Assigned task.
From the first entry to the last, repeat them all exactly.

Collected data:
····················

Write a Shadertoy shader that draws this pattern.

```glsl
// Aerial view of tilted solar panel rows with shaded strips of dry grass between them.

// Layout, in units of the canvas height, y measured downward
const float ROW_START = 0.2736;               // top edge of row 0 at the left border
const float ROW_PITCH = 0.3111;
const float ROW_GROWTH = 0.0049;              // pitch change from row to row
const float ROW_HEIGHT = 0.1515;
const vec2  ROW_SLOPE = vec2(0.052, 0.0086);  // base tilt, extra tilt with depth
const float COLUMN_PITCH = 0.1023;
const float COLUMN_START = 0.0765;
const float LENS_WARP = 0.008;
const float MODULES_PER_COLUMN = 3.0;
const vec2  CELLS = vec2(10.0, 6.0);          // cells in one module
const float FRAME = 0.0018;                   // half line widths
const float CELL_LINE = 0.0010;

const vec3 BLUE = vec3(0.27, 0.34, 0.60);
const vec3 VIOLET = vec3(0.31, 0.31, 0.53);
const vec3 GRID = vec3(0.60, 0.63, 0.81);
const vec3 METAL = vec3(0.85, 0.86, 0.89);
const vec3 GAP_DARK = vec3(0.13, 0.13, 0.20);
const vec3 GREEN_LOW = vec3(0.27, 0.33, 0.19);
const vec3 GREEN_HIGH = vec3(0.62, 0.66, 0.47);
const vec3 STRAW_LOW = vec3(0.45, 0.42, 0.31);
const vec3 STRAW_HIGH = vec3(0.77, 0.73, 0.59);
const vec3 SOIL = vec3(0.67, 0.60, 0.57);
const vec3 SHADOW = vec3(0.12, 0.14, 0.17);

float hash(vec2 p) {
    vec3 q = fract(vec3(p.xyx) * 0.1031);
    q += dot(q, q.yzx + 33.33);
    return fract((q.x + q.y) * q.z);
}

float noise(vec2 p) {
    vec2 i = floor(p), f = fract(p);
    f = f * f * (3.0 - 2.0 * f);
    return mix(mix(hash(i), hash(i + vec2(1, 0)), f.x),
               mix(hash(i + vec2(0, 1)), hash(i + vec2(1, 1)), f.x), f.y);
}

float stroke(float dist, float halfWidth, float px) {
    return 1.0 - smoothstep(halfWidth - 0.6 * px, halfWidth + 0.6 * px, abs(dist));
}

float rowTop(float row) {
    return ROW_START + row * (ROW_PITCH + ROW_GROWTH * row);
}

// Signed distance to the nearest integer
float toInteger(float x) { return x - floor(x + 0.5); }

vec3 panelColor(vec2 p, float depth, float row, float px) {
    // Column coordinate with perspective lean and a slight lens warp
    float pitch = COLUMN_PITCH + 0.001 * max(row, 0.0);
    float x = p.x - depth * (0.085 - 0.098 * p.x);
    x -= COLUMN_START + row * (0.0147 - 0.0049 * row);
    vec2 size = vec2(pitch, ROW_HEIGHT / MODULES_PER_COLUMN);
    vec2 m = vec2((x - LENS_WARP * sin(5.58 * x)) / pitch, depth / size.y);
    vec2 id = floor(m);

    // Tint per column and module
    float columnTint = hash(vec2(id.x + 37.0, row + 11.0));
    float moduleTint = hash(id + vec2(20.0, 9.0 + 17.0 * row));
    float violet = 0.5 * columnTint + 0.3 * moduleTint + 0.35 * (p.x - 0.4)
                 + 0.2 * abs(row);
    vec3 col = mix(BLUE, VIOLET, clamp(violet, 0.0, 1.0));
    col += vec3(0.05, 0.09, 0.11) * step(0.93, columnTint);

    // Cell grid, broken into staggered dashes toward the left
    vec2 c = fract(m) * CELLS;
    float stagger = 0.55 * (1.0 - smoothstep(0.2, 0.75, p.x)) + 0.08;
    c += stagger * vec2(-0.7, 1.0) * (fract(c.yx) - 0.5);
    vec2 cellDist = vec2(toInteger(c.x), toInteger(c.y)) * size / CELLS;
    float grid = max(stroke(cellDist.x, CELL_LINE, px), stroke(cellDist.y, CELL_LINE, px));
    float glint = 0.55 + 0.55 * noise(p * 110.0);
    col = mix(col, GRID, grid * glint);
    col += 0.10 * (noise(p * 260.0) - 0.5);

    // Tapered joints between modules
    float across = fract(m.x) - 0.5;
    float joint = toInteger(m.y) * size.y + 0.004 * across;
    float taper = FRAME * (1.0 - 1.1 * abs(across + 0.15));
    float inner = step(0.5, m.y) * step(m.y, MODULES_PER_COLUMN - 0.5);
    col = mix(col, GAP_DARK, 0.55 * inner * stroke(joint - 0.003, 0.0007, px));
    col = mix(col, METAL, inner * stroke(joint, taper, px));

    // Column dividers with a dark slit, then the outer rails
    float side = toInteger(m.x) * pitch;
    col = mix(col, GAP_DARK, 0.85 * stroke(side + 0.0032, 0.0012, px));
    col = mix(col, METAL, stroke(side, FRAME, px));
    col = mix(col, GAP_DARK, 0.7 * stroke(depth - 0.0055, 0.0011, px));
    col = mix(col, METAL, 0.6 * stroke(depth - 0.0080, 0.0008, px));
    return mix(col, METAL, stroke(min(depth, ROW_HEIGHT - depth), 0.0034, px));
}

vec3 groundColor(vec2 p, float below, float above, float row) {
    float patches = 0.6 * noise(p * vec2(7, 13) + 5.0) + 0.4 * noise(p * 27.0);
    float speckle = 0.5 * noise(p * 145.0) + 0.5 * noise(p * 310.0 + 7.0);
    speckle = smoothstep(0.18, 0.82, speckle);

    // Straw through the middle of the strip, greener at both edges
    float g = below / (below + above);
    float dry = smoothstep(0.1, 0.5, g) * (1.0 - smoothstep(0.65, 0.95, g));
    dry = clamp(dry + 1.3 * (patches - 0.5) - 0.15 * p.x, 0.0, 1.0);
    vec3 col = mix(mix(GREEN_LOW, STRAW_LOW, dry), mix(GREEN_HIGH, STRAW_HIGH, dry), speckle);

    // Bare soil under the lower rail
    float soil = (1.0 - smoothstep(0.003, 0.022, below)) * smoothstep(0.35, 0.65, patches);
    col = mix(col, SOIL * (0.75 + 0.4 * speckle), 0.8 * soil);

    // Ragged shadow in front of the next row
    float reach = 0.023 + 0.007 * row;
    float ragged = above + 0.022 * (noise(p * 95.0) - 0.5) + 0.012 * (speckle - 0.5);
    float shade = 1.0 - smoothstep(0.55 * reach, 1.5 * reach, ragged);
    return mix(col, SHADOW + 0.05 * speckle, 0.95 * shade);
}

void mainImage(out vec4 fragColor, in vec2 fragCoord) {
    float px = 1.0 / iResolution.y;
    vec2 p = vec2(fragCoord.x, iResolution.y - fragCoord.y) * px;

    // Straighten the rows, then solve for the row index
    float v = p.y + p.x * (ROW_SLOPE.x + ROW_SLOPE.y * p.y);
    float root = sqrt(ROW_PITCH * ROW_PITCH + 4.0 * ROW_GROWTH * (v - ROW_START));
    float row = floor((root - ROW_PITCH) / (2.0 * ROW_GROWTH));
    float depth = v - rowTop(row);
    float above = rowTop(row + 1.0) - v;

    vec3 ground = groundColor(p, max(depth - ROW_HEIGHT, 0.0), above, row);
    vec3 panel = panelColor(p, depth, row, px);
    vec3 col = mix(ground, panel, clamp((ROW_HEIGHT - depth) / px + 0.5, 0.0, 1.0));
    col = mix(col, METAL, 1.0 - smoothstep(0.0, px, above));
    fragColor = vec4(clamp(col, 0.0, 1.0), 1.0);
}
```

····················

Answer.
Write a Shadertoy shader that draws this pattern.

```glsl
// Aerial view of tilted solar panel rows with shaded strips of dry grass between them.

// Layout, in units of the canvas height, y measured downward
const float ROW_START = 0.2736;               // top edge of row 0 at the left border
const float ROW_PITCH = 0.3111;
const float ROW_GROWTH = 0.0049;              // pitch change from row to row
const float ROW_HEIGHT = 0.1515;
const vec2  ROW_SLOPE = vec2(0.052, 0.0086);  // base tilt, extra tilt with depth
const float COLUMN_PITCH = 0.1023;
const float COLUMN_START = 0.0765;
const float LENS_WARP = 0.008;
const float MODULES_PER_COLUMN = 3.0;
const vec2  CELLS = vec2(10.0, 6.0);          // cells in one module
const float FRAME = 0.0018;                   // half line widths
const float CELL_LINE = 0.0010;

const vec3 BLUE = vec3(0.27, 0.34, 0.60);
const vec3 VIOLET = vec3(0.31, 0.31, 0.53);
const vec3 GRID = vec3(0.60, 0.63, 0.81);
const vec3 METAL = vec3(0.85, 0.86, 0.89);
const vec3 GAP_DARK = vec3(0.13, 0.13, 0.20);
const vec3 GREEN_LOW = vec3(0.27, 0.33, 0.19);
const vec3 GREEN_HIGH = vec3(0.62, 0.66, 0.47);
const vec3 STRAW_LOW = vec3(0.45, 0.42, 0.31);
const vec3 STRAW_HIGH = vec3(0.77, 0.73, 0.59);
const vec3 SOIL = vec3(0.67, 0.60, 0.57);
const vec3 SHADOW = vec3(0.12, 0.14, 0.17);

float hash(vec2 p) {
    vec3 q = fract(vec3(p.xyx) * 0.1031);
    q += dot(q, q.yzx + 33.33);
    return fract((q.x + q.y) * q.z);
}

float noise(vec2 p) {
    vec2 i = floor(p), f = fract(p);
    f = f * f * (3.0 - 2.0 * f);
    return mix(mix(hash(i), hash(i + vec2(1, 0)), f.x),
               mix(hash(i + vec2(0, 1)), hash(i + vec2(1, 1)), f.x), f.y);
}

float stroke(float dist, float halfWidth, float px) {
    return 1.0 - smoothstep(halfWidth - 0.6 * px, halfWidth + 0.6 * px, abs(dist));
}

float rowTop(float row) {
    return ROW_START + row * (ROW_PITCH + ROW_GROWTH * row);
}

// Signed distance to the nearest integer
float toInteger(float x) { return x - floor(x + 0.5); }

vec3 panelColor(vec2 p, float depth, float row, float px) {
    // Column coordinate with perspective lean and a slight lens warp
    float pitch = COLUMN_PITCH + 0.001 * max(row, 0.0);
    float x = p.x - depth * (0.085 - 0.098 * p.x);
    x -= COLUMN_START + row * (0.0147 - 0.0049 * row);
    vec2 size = vec2(pitch, ROW_HEIGHT / MODULES_PER_COLUMN);
    vec2 m = vec2((x - LENS_WARP * sin(5.58 * x)) / pitch, depth / size.y);
    vec2 id = floor(m);

    // Tint per column and module
    float columnTint = hash(vec2(id.x + 37.0, row + 11.0));
    float moduleTint = hash(id + vec2(20.0, 9.0 + 17.0 * row));
    float violet = 0.5 * columnTint + 0.3 * moduleTint + 0.35 * (p.x - 0.4)
                 + 0.2 * abs(row);
    vec3 col = mix(BLUE, VIOLET, clamp(violet, 0.0, 1.0));
    col += vec3(0.05, 0.09, 0.11) * step(0.93, columnTint);

    // Cell grid, broken into staggered dashes toward the left
    vec2 c = fract(m) * CELLS;
    float stagger = 0.55 * (1.0 - smoothstep(0.2, 0.75, p.x)) + 0.08;
    c += stagger * vec2(-0.7, 1.0) * (fract(c.yx) - 0.5);
    vec2 cellDist = vec2(toInteger(c.x), toInteger(c.y)) * size / CELLS;
    float grid = max(stroke(cellDist.x, CELL_LINE, px), stroke(cellDist.y, CELL_LINE, px));
    float glint = 0.55 + 0.55 * noise(p * 110.0);
    col = mix(col, GRID, grid * glint);
    col += 0.10 * (noise(p * 260.0) - 0.5);

    // Tapered joints between modules
    float across = fract(m.x) - 0.5;
    float joint = toInteger(m.y) * size.y + 0.004 * across;
    float taper = FRAME * (1.0 - 1.1 * abs(across + 0.15));
    float inner = step(0.5, m.y) * step(m.y, MODULES_PER_COLUMN - 0.5);
    col = mix(col, GAP_DARK, 0.55 * inner * stroke(joint - 0.003, 0.0007, px));
    col = mix(col, METAL, inner * stroke(joint, taper, px));

    // Column dividers with a dark slit, then the outer rails
    float side = toInteger(m.x) * pitch;
    col = mix(col, GAP_DARK, 0.85 * stroke(side + 0.0032, 0.0012, px));
    col = mix(col, METAL, stroke(side, FRAME, px));
    col = mix(col, GAP_DARK, 0.7 * stroke(depth - 0.0055, 0.0011, px));
    col = mix(col, METAL, 0.6 * stroke(depth - 0.0080, 0.0008, px));
    return mix(col, METAL, stroke(min(depth, ROW_HEIGHT - depth), 0.0034, px));
}

vec3 groundColor(vec2 p, float below, float above, float row) {
    float patches = 0.6 * noise(p * vec2(7, 13) + 5.0) + 0.4 * noise(p * 27.0);
    float speckle = 0.5 * noise(p * 145.0) + 0.5 * noise(p * 310.0 + 7.0);
    speckle = smoothstep(0.18, 0.82, speckle);

    // Straw through the middle of the strip, greener at both edges
    float g = below / (below + above);
    float dry = smoothstep(0.1, 0.5, g) * (1.0 - smoothstep(0.65, 0.95, g));
    dry = clamp(dry + 1.3 * (patches - 0.5) - 0.15 * p.x, 0.0, 1.0);
    vec3 col = mix(mix(GREEN_LOW, STRAW_LOW, dry), mix(GREEN_HIGH, STRAW_HIGH, dry), speckle);

    // Bare soil under the lower rail
    float soil = (1.0 - smoothstep(0.003, 0.022, below)) * smoothstep(0.35, 0.65, patches);
    col = mix(col, SOIL * (0.75 + 0.4 * speckle), 0.8 * soil);

    // Ragged shadow in front of the next row
    float reach = 0.023 + 0.007 * row;
    float ragged = above + 0.022 * (noise(p * 95.0) - 0.5) + 0.012 * (speckle - 0.5);
    float shade = 1.0 - smoothstep(0.55 * reach, 1.5 * reach, ragged);
    return mix(col, SHADOW + 0.05 * speckle, 0.95 * shade);
}

void mainImage(out vec4 fragColor, in vec2 fragCoord) {
    float px = 1.0 / iResolution.y;
    vec2 p = vec2(fragCoord.x, iResolution.y - fragCoord.y) * px;

    // Straighten the rows, then solve for the row index
    float v = p.y + p.x * (ROW_SLOPE.x + ROW_SLOPE.y * p.y);
    float root = sqrt(ROW_PITCH * ROW_PITCH + 4.0 * ROW_GROWTH * (v - ROW_START));
    float row = floor((root - ROW_PITCH) / (2.0 * ROW_GROWTH));
    float depth = v - rowTop(row);
    float above = rowTop(row + 1.0) - v;

    vec3 ground = groundColor(p, max(depth - ROW_HEIGHT, 0.0), above, row);
    vec3 panel = panelColor(p, depth, row, px);
    vec3 col = mix(ground, panel, clamp((ROW_HEIGHT - depth) / px + 0.5, 0.0, 1.0));
    col = mix(col, METAL, 1.0 - smoothstep(0.0, px, above));
    fragColor = vec4(clamp(col, 0.0, 1.0), 1.0);
}
```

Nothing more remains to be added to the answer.